● REQUIRED WORK:
Return the listing beneath precisely, with every line intact.

● MATERIAL TO PROCESS:

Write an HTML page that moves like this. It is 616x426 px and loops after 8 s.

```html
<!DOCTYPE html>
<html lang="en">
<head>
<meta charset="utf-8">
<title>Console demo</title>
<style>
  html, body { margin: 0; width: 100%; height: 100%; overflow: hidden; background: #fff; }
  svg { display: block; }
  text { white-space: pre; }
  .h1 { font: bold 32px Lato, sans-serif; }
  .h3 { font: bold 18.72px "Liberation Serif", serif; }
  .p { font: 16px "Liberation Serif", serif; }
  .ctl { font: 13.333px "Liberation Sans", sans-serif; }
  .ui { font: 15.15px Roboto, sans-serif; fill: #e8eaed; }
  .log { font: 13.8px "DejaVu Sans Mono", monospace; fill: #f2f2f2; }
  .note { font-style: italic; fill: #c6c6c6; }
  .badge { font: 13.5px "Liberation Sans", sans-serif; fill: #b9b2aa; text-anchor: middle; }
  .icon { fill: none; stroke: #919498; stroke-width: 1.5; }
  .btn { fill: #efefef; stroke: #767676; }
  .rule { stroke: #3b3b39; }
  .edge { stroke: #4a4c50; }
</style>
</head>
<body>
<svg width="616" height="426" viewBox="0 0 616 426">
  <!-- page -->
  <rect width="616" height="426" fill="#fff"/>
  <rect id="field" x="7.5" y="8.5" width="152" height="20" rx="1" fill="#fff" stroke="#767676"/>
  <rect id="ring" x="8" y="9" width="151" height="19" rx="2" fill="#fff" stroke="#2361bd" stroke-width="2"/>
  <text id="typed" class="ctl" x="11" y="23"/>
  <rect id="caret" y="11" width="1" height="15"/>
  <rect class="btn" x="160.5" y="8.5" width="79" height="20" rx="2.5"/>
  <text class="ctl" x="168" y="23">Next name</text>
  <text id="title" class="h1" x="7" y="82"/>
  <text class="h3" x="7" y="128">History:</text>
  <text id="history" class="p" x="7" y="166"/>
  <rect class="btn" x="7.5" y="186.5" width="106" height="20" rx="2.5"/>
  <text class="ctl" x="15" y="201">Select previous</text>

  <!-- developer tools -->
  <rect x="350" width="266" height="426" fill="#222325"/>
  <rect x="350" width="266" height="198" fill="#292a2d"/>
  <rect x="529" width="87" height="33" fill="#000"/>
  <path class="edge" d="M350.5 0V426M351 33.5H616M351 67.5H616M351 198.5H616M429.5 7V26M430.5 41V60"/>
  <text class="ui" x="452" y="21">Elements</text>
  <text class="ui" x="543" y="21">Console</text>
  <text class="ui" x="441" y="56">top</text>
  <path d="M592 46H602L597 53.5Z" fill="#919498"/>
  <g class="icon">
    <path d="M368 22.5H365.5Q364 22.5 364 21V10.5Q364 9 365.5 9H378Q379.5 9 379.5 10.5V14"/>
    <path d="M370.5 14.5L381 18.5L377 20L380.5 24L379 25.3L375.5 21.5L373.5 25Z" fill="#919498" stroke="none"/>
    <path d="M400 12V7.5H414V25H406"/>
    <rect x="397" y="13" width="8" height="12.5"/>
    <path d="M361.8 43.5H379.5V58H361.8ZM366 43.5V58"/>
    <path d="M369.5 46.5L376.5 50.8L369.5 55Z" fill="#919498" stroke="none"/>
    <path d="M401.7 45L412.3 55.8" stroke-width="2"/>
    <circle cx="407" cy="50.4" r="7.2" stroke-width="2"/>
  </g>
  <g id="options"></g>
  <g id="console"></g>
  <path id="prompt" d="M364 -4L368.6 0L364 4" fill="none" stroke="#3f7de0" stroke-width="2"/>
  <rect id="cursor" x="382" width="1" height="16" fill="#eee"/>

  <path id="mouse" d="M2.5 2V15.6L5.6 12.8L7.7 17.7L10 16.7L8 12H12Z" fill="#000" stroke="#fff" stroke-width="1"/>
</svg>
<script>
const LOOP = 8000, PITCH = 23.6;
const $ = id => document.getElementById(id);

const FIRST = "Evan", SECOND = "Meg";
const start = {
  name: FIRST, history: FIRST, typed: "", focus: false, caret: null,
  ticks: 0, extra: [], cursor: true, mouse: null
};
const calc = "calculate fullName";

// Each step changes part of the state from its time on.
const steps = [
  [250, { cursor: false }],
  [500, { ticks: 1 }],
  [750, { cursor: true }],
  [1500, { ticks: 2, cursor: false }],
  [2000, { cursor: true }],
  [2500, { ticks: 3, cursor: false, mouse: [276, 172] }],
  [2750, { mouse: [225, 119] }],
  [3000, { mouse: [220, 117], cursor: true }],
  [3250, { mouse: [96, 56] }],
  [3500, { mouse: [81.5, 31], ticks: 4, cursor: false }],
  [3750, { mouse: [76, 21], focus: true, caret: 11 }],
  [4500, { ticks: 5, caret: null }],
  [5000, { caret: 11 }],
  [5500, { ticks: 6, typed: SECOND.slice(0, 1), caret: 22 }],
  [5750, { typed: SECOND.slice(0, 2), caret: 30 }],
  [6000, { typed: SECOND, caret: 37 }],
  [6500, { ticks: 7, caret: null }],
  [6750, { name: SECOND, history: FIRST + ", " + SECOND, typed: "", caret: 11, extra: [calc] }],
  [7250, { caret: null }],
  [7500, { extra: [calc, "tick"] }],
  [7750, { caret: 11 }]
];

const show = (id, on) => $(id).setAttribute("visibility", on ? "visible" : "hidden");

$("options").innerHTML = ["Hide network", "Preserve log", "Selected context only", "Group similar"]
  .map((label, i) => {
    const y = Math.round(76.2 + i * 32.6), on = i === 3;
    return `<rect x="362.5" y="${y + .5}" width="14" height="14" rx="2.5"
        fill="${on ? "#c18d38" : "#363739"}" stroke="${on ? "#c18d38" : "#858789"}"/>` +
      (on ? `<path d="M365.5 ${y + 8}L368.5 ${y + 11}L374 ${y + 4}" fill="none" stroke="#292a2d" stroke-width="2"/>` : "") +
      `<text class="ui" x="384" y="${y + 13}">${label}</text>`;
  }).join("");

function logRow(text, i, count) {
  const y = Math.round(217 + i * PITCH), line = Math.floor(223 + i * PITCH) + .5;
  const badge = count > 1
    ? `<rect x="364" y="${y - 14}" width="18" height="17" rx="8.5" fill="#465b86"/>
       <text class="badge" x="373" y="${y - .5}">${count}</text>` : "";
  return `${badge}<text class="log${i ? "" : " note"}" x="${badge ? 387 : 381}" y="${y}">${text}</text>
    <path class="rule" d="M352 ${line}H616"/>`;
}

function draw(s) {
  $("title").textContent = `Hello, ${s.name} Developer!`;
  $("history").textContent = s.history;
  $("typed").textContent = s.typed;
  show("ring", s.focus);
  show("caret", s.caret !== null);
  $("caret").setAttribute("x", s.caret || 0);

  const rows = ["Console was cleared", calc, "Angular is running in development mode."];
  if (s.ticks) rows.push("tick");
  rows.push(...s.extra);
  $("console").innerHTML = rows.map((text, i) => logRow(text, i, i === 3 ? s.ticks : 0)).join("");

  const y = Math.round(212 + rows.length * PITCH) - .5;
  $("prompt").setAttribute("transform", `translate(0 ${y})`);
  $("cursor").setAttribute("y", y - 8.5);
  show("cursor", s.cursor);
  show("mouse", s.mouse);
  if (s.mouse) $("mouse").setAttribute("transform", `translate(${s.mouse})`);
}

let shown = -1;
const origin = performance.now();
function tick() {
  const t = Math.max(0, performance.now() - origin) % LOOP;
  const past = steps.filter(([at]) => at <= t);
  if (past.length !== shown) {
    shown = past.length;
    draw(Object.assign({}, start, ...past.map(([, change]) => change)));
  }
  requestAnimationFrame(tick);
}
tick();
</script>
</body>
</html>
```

● ANSWER FOR THE TASK:
Write an HTML page that moves like this. It is 616x426 px and loops after 8 s.

```html
<!DOCTYPE html>
<html lang="en">
<head>
<meta charset="utf-8">
<title>Console demo</title>
<style>
  html, body { margin: 0; width: 100%; height: 100%; overflow: hidden; background: #fff; }
  svg { display: block; }
  text { white-space: pre; }
  .h1 { font: bold 32px Lato, sans-serif; }
  .h3 { font: bold 18.72px "Liberation Serif", serif; }
  .p { font: 16px "Liberation Serif", serif; }
  .ctl { font: 13.333px "Liberation Sans", sans-serif; }
  .ui { font: 15.15px Roboto, sans-serif; fill: #e8eaed; }
  .log { font: 13.8px "DejaVu Sans Mono", monospace; fill: #f2f2f2; }
  .note { font-style: italic; fill: #c6c6c6; }
  .badge { font: 13.5px "Liberation Sans", sans-serif; fill: #b9b2aa; text-anchor: middle; }
  .icon { fill: none; stroke: #919498; stroke-width: 1.5; }
  .btn { fill: #efefef; stroke: #767676; }
  .rule { stroke: #3b3b39; }
  .edge { stroke: #4a4c50; }
</style>
</head>
<body>
<svg width="616" height="426" viewBox="0 0 616 426">
  <!-- page -->
  <rect width="616" height="426" fill="#fff"/>
  <rect id="field" x="7.5" y="8.5" width="152" height="20" rx="1" fill="#fff" stroke="#767676"/>
  <rect id="ring" x="8" y="9" width="151" height="19" rx="2" fill="#fff" stroke="#2361bd" stroke-width="2"/>
  <text id="typed" class="ctl" x="11" y="23"/>
  <rect id="caret" y="11" width="1" height="15"/>
  <rect class="btn" x="160.5" y="8.5" width="79" height="20" rx="2.5"/>
  <text class="ctl" x="168" y="23">Next name</text>
  <text id="title" class="h1" x="7" y="82"/>
  <text class="h3" x="7" y="128">History:</text>
  <text id="history" class="p" x="7" y="166"/>
  <rect class="btn" x="7.5" y="186.5" width="106" height="20" rx="2.5"/>
  <text class="ctl" x="15" y="201">Select previous</text>

  <!-- developer tools -->
  <rect x="350" width="266" height="426" fill="#222325"/>
  <rect x="350" width="266" height="198" fill="#292a2d"/>
  <rect x="529" width="87" height="33" fill="#000"/>
  <path class="edge" d="M350.5 0V426M351 33.5H616M351 67.5H616M351 198.5H616M429.5 7V26M430.5 41V60"/>
  <text class="ui" x="452" y="21">Elements</text>
  <text class="ui" x="543" y="21">Console</text>
  <text class="ui" x="441" y="56">top</text>
  <path d="M592 46H602L597 53.5Z" fill="#919498"/>
  <g class="icon">
    <path d="M368 22.5H365.5Q364 22.5 364 21V10.5Q364 9 365.5 9H378Q379.5 9 379.5 10.5V14"/>
    <path d="M370.5 14.5L381 18.5L377 20L380.5 24L379 25.3L375.5 21.5L373.5 25Z" fill="#919498" stroke="none"/>
    <path d="M400 12V7.5H414V25H406"/>
    <rect x="397" y="13" width="8" height="12.5"/>
    <path d="M361.8 43.5H379.5V58H361.8ZM366 43.5V58"/>
    <path d="M369.5 46.5L376.5 50.8L369.5 55Z" fill="#919498" stroke="none"/>
    <path d="M401.7 45L412.3 55.8" stroke-width="2"/>
    <circle cx="407" cy="50.4" r="7.2" stroke-width="2"/>
  </g>
  <g id="options"></g>
  <g id="console"></g>
  <path id="prompt" d="M364 -4L368.6 0L364 4" fill="none" stroke="#3f7de0" stroke-width="2"/>
  <rect id="cursor" x="382" width="1" height="16" fill="#eee"/>

  <path id="mouse" d="M2.5 2V15.6L5.6 12.8L7.7 17.7L10 16.7L8 12H12Z" fill="#000" stroke="#fff" stroke-width="1"/>
</svg>
<script>
const LOOP = 8000, PITCH = 23.6;
const $ = id => document.getElementById(id);

const FIRST = "Evan", SECOND = "Meg";
const start = {
  name: FIRST, history: FIRST, typed: "", focus: false, caret: null,
  ticks: 0, extra: [], cursor: true, mouse: null
};
const calc = "calculate fullName";

// Each step changes part of the state from its time on.
const steps = [
  [250, { cursor: false }],
  [500, { ticks: 1 }],
  [750, { cursor: true }],
  [1500, { ticks: 2, cursor: false }],
  [2000, { cursor: true }],
  [2500, { ticks: 3, cursor: false, mouse: [276, 172] }],
  [2750, { mouse: [225, 119] }],
  [3000, { mouse: [220, 117], cursor: true }],
  [3250, { mouse: [96, 56] }],
  [3500, { mouse: [81.5, 31], ticks: 4, cursor: false }],
  [3750, { mouse: [76, 21], focus: true, caret: 11 }],
  [4500, { ticks: 5, caret: null }],
  [5000, { caret: 11 }],
  [5500, { ticks: 6, typed: SECOND.slice(0, 1), caret: 22 }],
  [5750, { typed: SECOND.slice(0, 2), caret: 30 }],
  [6000, { typed: SECOND, caret: 37 }],
  [6500, { ticks: 7, caret: null }],
  [6750, { name: SECOND, history: FIRST + ", " + SECOND, typed: "", caret: 11, extra: [calc] }],
  [7250, { caret: null }],
  [7500, { extra: [calc, "tick"] }],
  [7750, { caret: 11 }]
];

const show = (id, on) => $(id).setAttribute("visibility", on ? "visible" : "hidden");

$("options").innerHTML = ["Hide network", "Preserve log", "Selected context only", "Group similar"]
  .map((label, i) => {
    const y = Math.round(76.2 + i * 32.6), on = i === 3;
    return `<rect x="362.5" y="${y + .5}" width="14" height="14" rx="2.5"
        fill="${on ? "#c18d38" : "#363739"}" stroke="${on ? "#c18d38" : "#858789"}"/>` +
      (on ? `<path d="M365.5 ${y + 8}L368.5 ${y + 11}L374 ${y + 4}" fill="none" stroke="#292a2d" stroke-width="2"/>` : "") +
      `<text class="ui" x="384" y="${y + 13}">${label}</text>`;
  }).join("");

function logRow(text, i, count) {
  const y = Math.round(217 + i * PITCH), line = Math.floor(223 + i * PITCH) + .5;
  const badge = count > 1
    ? `<rect x="364" y="${y - 14}" width="18" height="17" rx="8.5" fill="#465b86"/>
       <text class="badge" x="373" y="${y - .5}">${count}</text>` : "";
  return `${badge}<text class="log${i ? "" : " note"}" x="${badge ? 387 : 381}" y="${y}">${text}</text>
    <path class="rule" d="M352 ${line}H616"/>`;
}

function draw(s) {
  $("title").textContent = `Hello, ${s.name} Developer!`;
  $("history").textContent = s.history;
  $("typed").textContent = s.typed;
  show("ring", s.focus);
  show("caret", s.caret !== null);
  $("caret").setAttribute("x", s.caret || 0);

  const rows = ["Console was cleared", calc, "Angular is running in development mode."];
  if (s.ticks) rows.push("tick");
  rows.push(...s.extra);
  $("console").innerHTML = rows.map((text, i) => logRow(text, i, i === 3 ? s.ticks : 0)).join("");

  const y = Math.round(212 + rows.length * PITCH) - .5;
  $("prompt").setAttribute("transform", `translate(0 ${y})`);
  $("cursor").setAttribute("y", y - 8.5);
  show("cursor", s.cursor);
  show("mouse", s.mouse);
  if (s.mouse) $("mouse").setAttribute("transform", `translate(${s.mouse})`);
}

let shown = -1;
const origin = performance.now();
function tick() {
  const t = Math.max(0, performance.now() - origin) % LOOP;
  const past = steps.filter(([at]) => at <= t);
  if (past.length !== shown) {
    shown = past.length;
    draw(Object.assign({}, start, ...past.map(([, change]) => change)));
  }
  requestAnimationFrame(tick);
}
tick();
</script>
</body>
</html>
```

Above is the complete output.